“By failing to prepare, you are preparing to fail.”
― Benjamin Franklin
Fall is my favorite season. As the foliage begins to take on the shades of yellow, orange, red and brown that are representative of the change of the season, squirrels and chipmunks begin their feverish efforts to collect and stockpile enough food to sustain them for the winter months that inevitably lie ahead. Days after our transition to autumn, the Rhode Island Supreme Court commenced its Fall 2013 term with oral arguments on September 24, 2013. Just as Mother Nature began to prepare for winter, those lawyers assigned to the fall oral argument calendar began to prepare for their upcoming arguments.
As a law clerk, I had the opportunity to observe hundreds of oral arguments, most of which were delivered by attorneys who were well prepared and some of which were not. I do not believe any of the attorneys who came before the Court ever believed they were unprepared. As it turns out, those who were unprepared just had a different understanding of what it meant to be prepared for an appellate argument. This edition of the Fast Five on Rhode Island Appellate Practice helps define what it means to be prepared for an appellate argument before the Rhode Island Supreme Court.
(1) BEING PREPARED FOR ORAL ARGUMENT MEANS KNOWING THE SIZE OF THE LECTERN.
Perhaps the greatest strength an appellate advocate can have is organization. Delivering a concise and persuasive appellate argument in 30 minutes or less in a case that was pending before the trial court for years is difficult. It is even more difficult when five smart, seasoned jurists inquire about the intricacies of your argument. Being prepared means having your materials well organized and accessible so you can easily transition from point to point and readily locate the citation to an obscure case at a moment’s notice. The surface of the lectern in the Rhode Island Supreme Court is 20 inches wide and 15.5 inches high. The ledge that keeps materials leaning upright on the lectern’s surface is narrow. Be careful to ensure that the materials you bring to the lectern fit on the lectern and avoid shuffling too many papers.

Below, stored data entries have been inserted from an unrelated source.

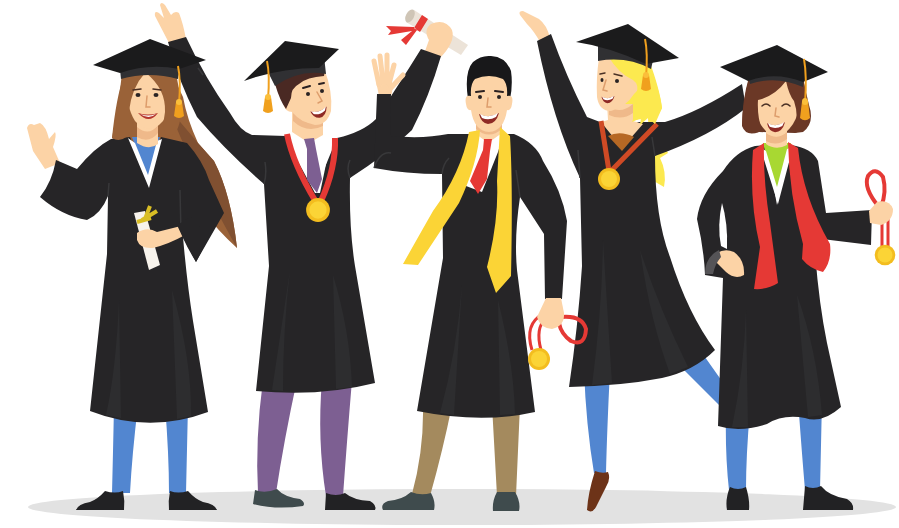
<!DOCTYPE html>
<html lang="en">
<head>
<meta charset="utf-8">
<title>Happy graduates</title>
<style>
:root{--gown:#262527;--fold:#2d2d2f;--cap:#1b1b1c;--skin:#fcd3a6;--shade:#efb98a;--red:#e53935;--gold:#fbd436;--amber:#f0a01e;--blue:#5286d0;--purple:#7d5f92;--khaki:#a48a5e;--brown:#9a6238;--chestnut:#6b3826;--blonde:#fce94f;--shoe:#222224;--slate:#3f4b4d;--paper:#ece3d8;--ground:#e2e2e2}
html,body{margin:0;background:#fff;overflow:hidden}
svg{display:block;width:899px;height:528px}
.gown{fill:var(--gown)}.fold{fill:var(--fold)}.cap{fill:var(--cap)}.band{fill:#303033}
.skin{fill:var(--skin)}.shade{fill:var(--shade)}.red{fill:var(--red)}.gold{fill:var(--gold)}
.blue{fill:var(--blue)}.purple{fill:var(--purple)}.khaki{fill:var(--khaki)}
.brown{fill:var(--brown)}.chestnut{fill:var(--chestnut)}.blonde{fill:var(--blonde)}
.shoe{fill:var(--shoe)}.slate{fill:var(--slate)}.paper{fill:var(--paper)}.white{fill:#fff}
.brow{fill:none;stroke:#4a3024;stroke-width:1.5;stroke-linecap:round}
.brow-dark{fill:none;stroke:#2a2020;stroke-width:2;stroke-linecap:round}
.nose{fill:none;stroke:#dd9d6c;stroke-width:1.5;stroke-linecap:round}
.crease{fill:none;stroke:#38383a;stroke-width:1.5}
.finger{fill:none;stroke:var(--skin);stroke-width:5;stroke-linecap:round}
.ribbon{fill:none;stroke:var(--red);stroke-width:3}
.eye{fill:#2a2424}.lips{fill:#b5372e}
</style>
</head>
<body>
<svg viewBox="0 0 899 528" role="img" aria-label="Five cheerful graduates in black gowns">
<defs>
<g id="tassel"><path d="M0 0Q3 14 1 38" fill="none" stroke="#f0a01e" stroke-width="2"/><path d="M-2 36H4L6 50Q1 54-4 50Z" fill="#f0a01e"/><circle cx="1" cy="36" r="3" fill="#fbbf3a"/></g>
<g id="medal"><circle r="11" fill="#f3bd1f"/><circle r="8" fill="#fbd436"/></g>
<g id="smile"><path d="M-10-2Q0 3 10-3Q7 8-1 8Q-8 7-10-2Z" fill="#8f2a25"/><path d="M-9-2Q0 3 9-3L7 1Q0 5-7 2Z" fill="#fff"/></g>
<path id="shoe" d="M0 19Q2 13 14 11Q22 8 29 0Q39 3 47 0Q49 10 48 19Z"/>
</defs>

<ellipse id="ground" cx="462" cy="507" rx="434" ry="18" fill="var(--ground)"/>

<g id="graduate-blonde">
<path class="blonde" d="M600 62Q628 50 650 66Q660 92 662 108L653 125L668 153L660 158Q667 172 664 187L652 180L648 118L622 122Z"/>
<path class="blue" d="M584 370H610Q607 430 606 473H594Q586 425 584 370ZM676 362L700 350L724 384V410Z"/>
<path d="M595 471Q602 474 608 472Q611 479 606 487L596 507Q592 514 587 510Q588 493 595 471Z" fill="#6d3318"/>
<path class="skin" d="M540 42Q534 31 527 24L520 15Q518 11 523 11L539 19Q547 25 550 38Z"/>
<path class="gown" d="M537 41L551 34Q566 76 587 117L600 122Q620 134 638 122L665 122Q699 112 742 84L746 108Q711 136 655 156Q655 218 670 257Q688 314 715 350Q694 371 662 378Q621 386 569 387Q578 327 582 266L580 178Q553 121 537 41Z"/>
<path class="fold" d="M603 240Q602 310 592 385L612 383ZM640 250Q650 320 670 374L688 367Q660 310 640 250Z"/>
<path class="crease" d="M580 178L578 150M655 156L652 137"/>
<path class="skin" d="M607 104H633V121L643 124L622 148L601 122L608 120Z"/>
<path class="shade" d="M609 106Q620 115 633 104V113Q622 121 609 115Z"/>
<path d="M608 136Q620 130 634 137L622 151Z" fill="#b66824"/>
<path fill="none" stroke="#cf4a25" stroke-width="5" d="M601 121L609 171M657 124L610 172"/>
<use href="#medal" x="609" y="179"/>
<path class="skin" d="M599 58Q596 78 597 97Q599 111 611 111Q626 107 634 94L642 86L636 58Z"/>
<path class="blonde" d="M608 56L649 60Q660 90 662 108L655 124L648 118L640 125L641 118L632 122Q639 108 636 94Q640 85 633 80Q619 74 608 56Z"/>
<path class="brow" d="M600 74L605 73M614 74L622 76"/>
<path class="nose" d="M606 80L603 90L607 91"/>
<ellipse class="eye" cx="602" cy="80" rx="1.5" ry="2"/><ellipse class="eye" cx="617" cy="81" rx="2" ry="2"/>
<use href="#smile" transform="translate(608 98) scale(.65)"/>
<path class="band" d="M598 43L655 52L651 69Q627 56 598 61Z"/>
<path class="cap" d="M576 42L628 24L679 58L646 64Q610 47 576 42Z"/>
<use href="#tassel" x="645" y="39"/>
</g>

<g id="graduate-raised-arms">
<path class="purple" d="M263 380H297Q284 440 276 493H258Q255 440 263 380ZM322 380H352Q347 440 343 496H326Q317 440 322 380Z"/>
<path class="slate" d="M255 490Q265 494 277 489Q284 497 300 499Q306 503 303 506Q276 510 253 504Z"/>
<path class="shoe" d="M326 493Q336 497 345 493Q353 500 370 501Q377 505 375 510H325Z"/>
<path class="skin" d="M169 43L155 16Q154 10 159 13L164 18L160 5Q161 1 165 5L171 15Q175 10 179 13Q183 23 186 39Z"/>
<path class="paper" d="M414 10L468 45L461 55L406 22Q405 13 414 10Z"/>
<ellipse cx="410" cy="16" rx="4" ry="7" transform="rotate(28 410 16)" fill="#cfc5b6"/>
<path class="red" d="M422 15L428 19L420 32L414 28ZM414 27L386 26L391 31L388 35L412 31L401 40L406 45L417 30Z"/>
<path class="skin" d="M424 54L429 40Q423 30 431 24Q445 18 452 30Q456 42 439 59Z"/>
<path class="gown" d="M168 42L186 37Q205 78 230 113Q240 131 252 135L286 136L318 184L337 138Q363 132 376 119Q398 86 421 49L441 56Q429 97 412 130Q386 155 350 178Q349 229 355 266L375 383Q320 397 256 391L269 266L264 184Q226 151 197 117Q178 80 168 42Z"/>
<path class="fold" d="M290 270Q283 330 283 391L272 390ZM333 275Q350 330 352 387L336 389Z"/>
<path class="crease" d="M264 184Q267 174 265 162M350 178Q346 168 350 160M198 68L203 75"/>
<path class="white" d="M290 130L323 132L330 145L320 193H315L289 145Z"/>
<path class="skin" d="M292 111H323V135L309 143L292 132Z"/>
<path class="shade" d="M293 113Q306 128 323 121V126Q307 134 293 121Z"/>
<path class="purple" d="M304 139L314 138L316 149L322 179L317 193L307 180L307 149Z"/>
<path class="ribbon" style="stroke-width:6" d="M287 134Q293 164 316 202M335 138Q336 168 321 201"/>
<use href="#medal" transform="translate(318 210) scale(1.08)"/>
<path class="skin" d="M284 83Q289 72 324 68Q333 92 331 111Q327 125 315 125Q301 122 294 112Q285 113 283 103Q282 96 288 97Z"/>
<path d="M275 84Q299 67 325 70L324 76Q307 77 299 84Q291 88 291 98L286 109Q280 101 275 84Z" fill="#4a2923"/>
<path class="brow-dark" d="M303 88L310 86M319 84L324 83"/>
<path class="nose" d="M317 92L322 101L318 103"/>
<circle class="eye" cx="308" cy="94" r="2"/><circle class="eye" cx="322" cy="91" r="2"/>
<use href="#smile" transform="translate(319 111) rotate(-14) scale(.85)"/>
<path class="band" d="M268 72L324 56L326 74Q300 69 275 86Z"/>
<path class="cap" d="M244 81L285 41L339 49L319 68Q279 68 244 81Z"/>
<use href="#tassel" transform="translate(267 61)"/>
</g>

<g id="graduate-yellow-stole">
<path class="khaki" d="M423 405H452Q443 450 430 496L412 494Q424 450 423 405ZM492 405H520L516 496H497Z"/>
<path class="slate" d="M411 492Q421 496 431 493Q436 502 434 510H383Q380 504 388 501Q402 500 411 492ZM497 492H515Q521 502 519 511H493Q492 501 497 492Z"/>
<path class="skin" d="M379 96L376 81Q380 76 391 78Q394 88 391 96Z"/>
<path class="finger" d="M379 85L374 61M383 82L380 56M387 82L387 55M389 84L394 65M388 91L403 75"/>
<path class="gown" d="M377 94H391L390 136Q424 139 448 134L514 134Q536 143 543 161Q562 191 567 221L562 299H545L544 234L520 197Q514 237 517 270L535 412Q482 424 417 411L443 258L442 174Q406 174 374 168Z"/>
<path class="fold" d="M462 285Q457 350 440 413L454 415ZM498 300Q514 365 515 414L500 415Z"/>
<path class="crease" d="M374 168Q380 151 391 153M442 174Q443 164 449 158M520 197L516 170"/>
<path class="white" d="M470 134L504 133L498 152L482 192L466 186Z"/>
<path class="skin" d="M476 117H502V133L488 143L476 134Z"/>
<path class="shade" d="M476 119Q489 133 502 119V129Q489 140 476 129Z"/>
<path class="red" d="M484 139H492L490 151L487 179L478 194L470 181L483 150Z"/>
<path class="gold" d="M469 132L480 130Q478 163 459 203L418 265L403 264Q421 232 433 211Q461 173 469 132ZM500 127L510 136Q513 185 511 276L496 293L487 267Q499 220 497 181Z"/>
<g id="short-black-hair">
<path d="M468 99Q464 72 473 62Q481 55 491 56Q506 57 511 71Q513 85 510 99L488 104Z" fill="#18181a"/>
<path class="skin" d="M471 96Q470 84 475 79Q489 73 503 79Q508 84 507 96Q514 94 512 104Q511 111 507 110Q504 131 489 132Q474 131 471 110Q467 111 466 104Q464 94 471 96Z"/>
</g>
<path class="brow-dark" d="M476 92L484 91M495 91L503 92"/>
<path class="nose" d="M488 98L487 107L491 107"/>
<circle class="eye" cx="480" cy="97" r="2"/><circle class="eye" cx="499" cy="97" r="2"/>
<use href="#smile" transform="translate(489 116)"/>
<path class="ribbon" d="M543 314Q524 324 532 350M546 318Q535 328 541 350"/>
<path class="ribbon" style="stroke-width:4" d="M561 317Q582 315 586 329Q585 347 571 341Q561 334 559 323"/>
<path class="skin" d="M546 298H561L564 313Q565 326 552 329Q540 328 537 317Z"/>
<use href="#medal" x="539" y="359"/>
</g>

<g id="graduate-long-hair">
<path class="brown" d="M124 75Q116 98 112 138L148 161L176 165Q198 213 237 248Q231 194 214 161L198 143Q187 119 183 97L173 76Z"/>
<path d="M170 110Q185 155 237 248Q231 194 214 161L198 143Z" fill="#805031"/>
<path class="blue" d="M114 405H138Q132 455 130 493H112Q113 455 114 405ZM165 405H188L186 493H169Q169 455 165 405Z"/>
<use class="shoe" href="#shoe" x="76" y="491"/>
<use class="shoe" href="#shoe" transform="translate(217 491) scale(-1 1)"/>
<path class="skin" d="M45 169L33 151L27 128Q29 122 34 125L40 123Q46 126 49 139L55 132Q57 135 53 147L60 163Z"/>
<path class="gown" d="M111 139L130 137L147 175L161 137L187 143Q203 161 209 180L224 213L196 262L183 237Q187 283 193 321L208 412Q149 434 90 411L107 254L108 196Q101 214 87 220Q62 216 40 197Q52 182 56 160L77 169Q94 148 111 139Z"/>
<path class="fold" d="M119 300Q116 370 106 415L121 418ZM172 290Q192 360 191 416L177 419Z"/>
<path class="crease" d="M108 196L109 183M181 234L180 190M194 252Q182 237 188 228"/>
<path class="blue" d="M132 137H160L148 179Z"/>
<path class="white" d="M128 138L135 143L148 175L157 141L162 139L149 188Z"/>
<path class="skin" d="M137 122H158V144Q149 151 137 143Z"/>
<path class="shade" d="M137 127Q149 137 158 125V133Q149 144 137 137Z"/>
<path d="M134 213L145 211L160 265L149 270Z" fill="#f7f3ec"/>
<path fill="none" stroke="#d9be25" stroke-width="4" d="M137 222L151 218M142 220L157 211M145 219L150 206"/>
<path class="skin" d="M137 233Q147 226 157 232L181 226L185 235Q169 244 153 248Q140 249 137 240Z"/>
<path class="gown" d="M177 225L191 217L209 237L196 262Q188 249 183 238Z"/>
<path class="skin" d="M126 80Q147 70 168 80Q172 106 163 121Q149 137 135 121Q126 107 126 80Z"/>
<path class="brown" d="M122 73H145Q132 87 129 111L134 128Q123 145 112 138Q119 102 122 73ZM146 73H176L182 106Q180 135 169 137Q161 135 165 112Q166 89 146 73Z"/>
<path class="brow" d="M133 90L141 89M153 89L161 90"/>
<path class="nose" d="M147 96L146 107L150 107"/>
<ellipse class="eye" cx="138" cy="95" rx="2.5" ry="2"/><ellipse class="eye" cx="156" cy="95" rx="2.5" ry="2"/>
<path class="lips" d="M138 113Q148 116 158 113Q149 125 138 113Z"/><path class="white" d="M140 114Q148 117 156 114Q149 120 140 114Z"/>
<path class="band" d="M119 60H180L178 79Q149 71 121 79Z"/>
<path class="cap" d="M93 65L150 39L206 60L179 69Q149 63 120 73Z"/>
<use href="#tassel" transform="translate(178 66)"/>
</g>

<g id="graduate-red-stole">
<path class="chestnut" d="M749 77Q742 101 742 126Q746 137 759 132L795 133Q811 127 810 116L803 77Z"/>
<path class="blue" d="M726 410H750Q746 455 746 490H729Q725 455 726 410ZM798 400H822L820 490H805Q802 455 798 400Z"/>
<path class="shoe" d="M730 487Q738 491 746 487Q750 500 749 510H727Q725 499 730 487ZM805 486Q813 490 821 486Q829 496 847 499Q854 503 853 510H803Z"/>
<path class="gown" d="M755 146L766 145L777 205L791 145Q812 148 818 161L826 213L872 210L871 245L822 239L815 252Q819 304 827 343L841 407Q822 424 805 418Q783 414 767 424Q740 433 718 426L723 278L705 275Q704 249 697 219Q700 194 723 171Q736 151 755 146Z"/>
<path class="white" d="M722 203Q717 226 721 246L727 249Q728 223 722 203Z"/>
<path class="fold" d="M746 310Q744 370 732 427L748 427ZM797 295Q817 350 822 415L808 417Z"/>
<path class="skin" d="M717 253Q725 248 734 252Q745 260 744 275Q735 280 726 272L715 261Z"/>
<path d="M705 274Q705 257 719 250L721 257Q715 264 713 274Z" fill="#555457"/>
<path d="M763 143H791L777 196Z" fill="#a8d832"/>
<path class="white" d="M760 147L766 151L777 187L787 149L793 147L778 204Z"/>
<path class="skin" d="M766 126H787V145Q776 151 766 144Z"/>
<path class="shade" d="M766 133Q777 141 787 132V139Q777 147 766 141Z"/>
<path class="red" d="M753 150L764 143Q763 180 770 223L778 283Q767 290 754 289L760 247Q749 200 753 150ZM788 142L798 148Q803 197 830 244Q832 261 823 272Q810 269 802 259L803 244Q789 195 788 142Z"/>
<path class="skin" d="M755 86Q776 74 798 86Q802 110 793 124Q777 148 761 125Q752 111 755 86Z"/>
<path class="chestnut" d="M750 75H802L809 105Q815 123 803 132L795 133Q799 115 794 101Q789 95 786 81Q775 96 758 100Q757 116 762 131Q748 136 742 125Q743 99 750 75Z"/>
<path class="brow" d="M762 106Q766 102 770 106M782 106Q786 102 790 106"/>
<path class="nose" d="M776 108L775 116L779 117"/>
<use href="#smile" transform="translate(776 125) scale(.9)"/>
<path class="band" d="M746 67H805L803 87Q776 75 750 84Z"/>
<path class="cap" d="M720 67L777 45L828 72L803 82Q775 71 748 81Z"/>
<use href="#tassel" transform="translate(804 59) scale(1 1.18)"/>
<path class="ribbon" style="stroke-width:4" d="M879 207Q863 188 868 176Q875 166 883 177Q887 192 881 207"/>
<path class="ribbon" d="M882 218L882 247M888 218L888 247"/>
<path class="skin" d="M869 211L877 202Q889 199 893 209Q893 221 881 225L870 223Z"/>
<use href="#medal" transform="translate(885 255) scale(.94)"/>
</g>
</svg>
</body>
</html>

(2) BEING PREPARED FOR ORAL ARGUMENT MEANS KNOWING THE RECORD AND THOSE FACTS THAT ARE NOT IN THE RECORD EVEN IF YOU WERE NOT TRIAL COUNSEL.
For a variety of reasons, clients sometimes retain different counsel to handle their case on appeal. As a result, a familiar refrain in response to the Supreme Court’s questioning is “I don’t know, Your Honor. I was not trial counsel.” Often times, the question that prompts such a response is one that inquires about facts outside the record.
While the Supreme Court may only consider and review facts that are in the record, there are occasions when the Court will inquire about facts outside the record to put the facts that are in the record in context. Whether or not the appellate practitioner was trial counsel, he or she should be prepared to answer the Court’s questions about facts outside the record. If a question requires you to reference facts that are not in the record, you should provide the answer but also advise the Court that such facts are outside the record.
(3) BEING PREPARED FOR ORAL ARGUMENT MEANS KNOWING THE WEAKNESSES IN YOUR ARGUMENT.
Before stepping off the seventh floor elevator at the Licht Judicial Complex on the day of your oral argument, you should not only know the weaknesses in your argument, but also have anticipated questions about those weaknesses and prepared responses to those questions. If time and resources permit, a mock oral argument before colleagues or fellow practitioners can be a tremendously beneficial exercise. Chances are, the first questions you will receive from the bench will concern the weaknesses in your argument and having anticipated them in advance will ensure that your argument stays on track.
(4) BEING PREPARED FOR ORAL ARGUMENT MEANS KNOWING THE COMPOSITION OF THE COURT.
In Rhode Island, we are fortunate to have a very visible Supreme Court. The five justices of the Supreme Court are frequent participants at Rhode Island Bar Association Continuing Legal Education Programs and are present at many programs hosted by the legal community. Nevertheless, for those unfamiliar with the Court, being prepared for oral argument means knowing the composition of the Court and being able to reference the justices by name when responding to or referencing questions from the bench. As a guide, the following photograph illustrates the order in which the Rhode Island Supreme Court justices sit for oral argument.
(5) BEING PREPARED FOR ORAL ARGUMENT MEANS KNOWING THE PURPOSE OF ORAL ARGUMENT.
Oral argument is not an opportunity to read your appellate brief to the Court. It is an opportunity for the Court to gain a better understanding about particular factual and legal issues and explore the limits of the principles you are advocating. The Rhode Island Supreme Court has often been described as a “hot bench,” a colloquial phrase used to describe an engaged and inquisitive court. Counsel will find that most of their allotted time will be spent responding to the Court’s questions. As a result, brevity is a virtue. Distilling your argument to as few points as possible is critical to ensuring that you inform the Court of the points it is absolutely necessary for you to make, while allowing for enough time to respond to the Court’s questions. Finally, keep track of where you are in your argument by watching the timer on the lectern.